Collected data entries:
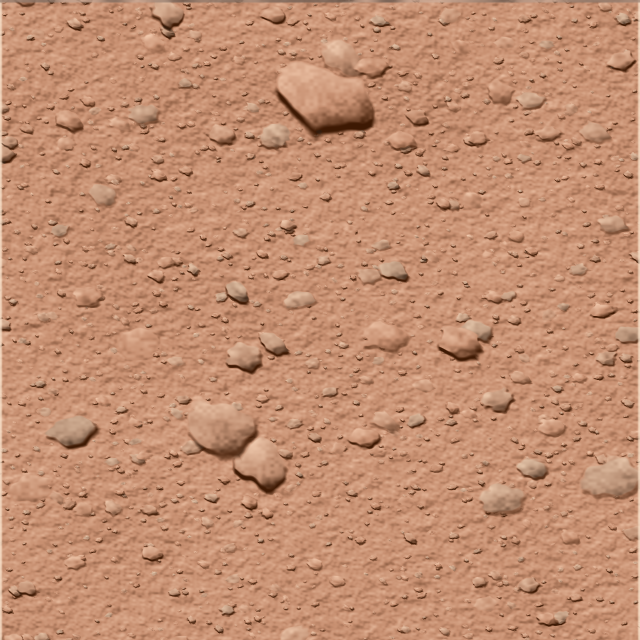
Reproduce this texture procedurally as a Shadertoy shader.

```glsl
float hash(vec2 p) {
    vec3 q = fract(p.xyx * 0.1031);
    q += dot(q, q.yzx + 33.33);
    return fract((q.x + q.y) * q.z);
}

float noise(vec2 p) {
    vec2 i = floor(p), f = fract(p);
    f = f * f * (3.0 - 2.0 * f);
    return mix(mix(hash(i), hash(i + vec2(1, 0)), f.x),
               mix(hash(i + vec2(0, 1)), hash(i + vec2(1, 1)), f.x), f.y);
}

// Height of the gravelly soil, slightly flattened by the view
float soilHeight(vec2 p) {
    p *= vec2(48.0, 72.0);
    return 0.5 * noise(p) + 0.32 * noise(p * 2.1 + 17.0) + 0.22 * noise(p * 4.0 + 41.0);
}

// Rough, rounded polygon whose edge lies near 1
float outline(vec2 e, float seed) {
    float d = 0.0;
    for (int k = 0; k < 6; k++) {
        float side = float(k);
        float a = side * 1.047 + 0.8 * hash(vec2(side, seed));
        float reach = 0.7 + 0.35 * hash(vec2(seed, side + 9.0));
        d = max(d, dot(e, vec2(cos(a), sin(a))) / reach);
    }
    return mix(d, length(e), 0.35) + 0.35 * (noise(e * 2.5 + seed) - 0.5);
}

// surface.x is the tone (0 shadow, 1 soil, 2 highlight), surface.y the greyness
void addRock(inout vec2 surface, vec2 p, vec2 centre, float radius, float seed) {
    vec2 d = (p - centre) / radius;
    if (dot(d, d) > 8.0) return;

    float tilt = 0.9 * (hash(vec2(seed, 31.0)) - 0.35);
    float relief = smoothstep(0.05, 0.8, hash(vec2(seed, 57.0)));
    float c = cos(tilt), s = sin(tilt);
    vec2 squash = vec2(0.78, 1.25);
    vec2 e = vec2(c * d.x - s * d.y, s * d.x + c * d.y) * squash;
    float blur = 0.05 + 0.0016 / radius;

    // Shadow thrown below the rock
    vec2 shadowShift = vec2(0.08, -0.2 - 0.0008 / radius);
    float shade = 1.0 - smoothstep(1.0 - blur, 1.0 + 1.3 * blur, outline(e - shadowShift, seed));
    surface.x = mix(surface.x, -0.1, shade * relief);

    // Sunlit top, dark underside and mottled faces
    float body = 1.0 - smoothstep(1.0 - blur, 1.0 + blur, outline(e, seed));
    float faces = noise(e * 1.8 + seed * 3.0) - 0.5;
    float pits = noise(p * vec2(150.0, 190.0) + seed) - 0.5;
    float lit = 1.15 + dot(d, vec2(-0.14, 0.35)) + 0.55 * faces + 0.35 * pits;
    lit -= 0.6 * relief * smoothstep(0.25, 0.9, 0.35 * d.x - d.y + faces);
    surface = mix(surface, vec2(lit, hash(vec2(seed, 83.0))), body);
}

void mainImage(out vec4 fragColor, in vec2 fragCoord) {
    vec2 p = fragCoord / iResolution.xy;

    // Soil lit from the upper left
    float slope = soilHeight(p) - soilHeight(p + vec2(-0.0025, 0.004));
    float tone = 1.04 + 1.1 * slope + 0.14 * (noise(p * 6.0) - 0.5);
    tone += 0.22 * (noise(p * vec2(210.0, 250.0)) - 0.5);
    vec2 surface = vec2(tone, 0.0);

    // Scattered stones, from pebbles up to rocks
    float cells = 56.0;
    for (int layer = 0; layer < 4; layer++) {
        vec2 home = floor(p * cells);
        for (int j = -1; j <= 1; j++)
        for (int i = -1; i <= 1; i++) {
            vec2 id = home + vec2(i, j);
            vec2 key = id + cells * 3.0 + 11.0;
            if (hash(key) > 0.42) continue;
            vec2 jitter = vec2(hash(key + 71.3), hash(key + 139.7));
            float size = hash(key + 203.1);
            float radius = (0.12 + 0.15 * size * size) / cells;
            addRock(surface, p, (id + jitter) / cells, radius, 97.0 * hash(key + 317.9));
        }
        cells *= 0.5;
    }

    // Two boulders
    addRock(surface, p, vec2(0.51, 0.85), 0.062, 23.0);
    addRock(surface, p, vec2(0.35, 0.335), 0.048, 64.0);

    // Tone to colour
    vec3 shadow = vec3(0.29, 0.14, 0.05);
    vec3 soil = vec3(0.78, 0.56, 0.44);
    vec3 highlight = vec3(0.98, 0.83, 0.72);
    vec3 col = mix(shadow, soil, clamp(surface.x, -0.15, 1.0));
    col = mix(col, highlight, clamp(surface.x - 1.0, 0.0, 1.1));
    vec3 grey = dot(col, vec3(0.3, 0.59, 0.11)) * vec3(1.08, 1.0, 0.87);
    col = mix(col, grey, 0.45 * surface.y * surface.y);

    // Pale rim at the sides, dusky rim along the top
    float rim = smoothstep(0.495, 0.499, abs(p.x - 0.5));
    col = mix(col, vec3(0.98, 0.89, 0.8), 0.8 * rim);
    float topRim = smoothstep(0.994, 0.998, p.y);
    col = mix(col, vec3(0.62, 0.52, 0.46) * (0.6 + 0.8 * noise(p * 28.0)), 0.8 * topRim);

    fragColor = vec4(clamp(col, 0.0, 1.0), 1.0);
}
```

* **WHAT THE TASK REQUIRES**: What number of lines in the records hold "seed"? Reply with that number alone.

* **REPLY**: 12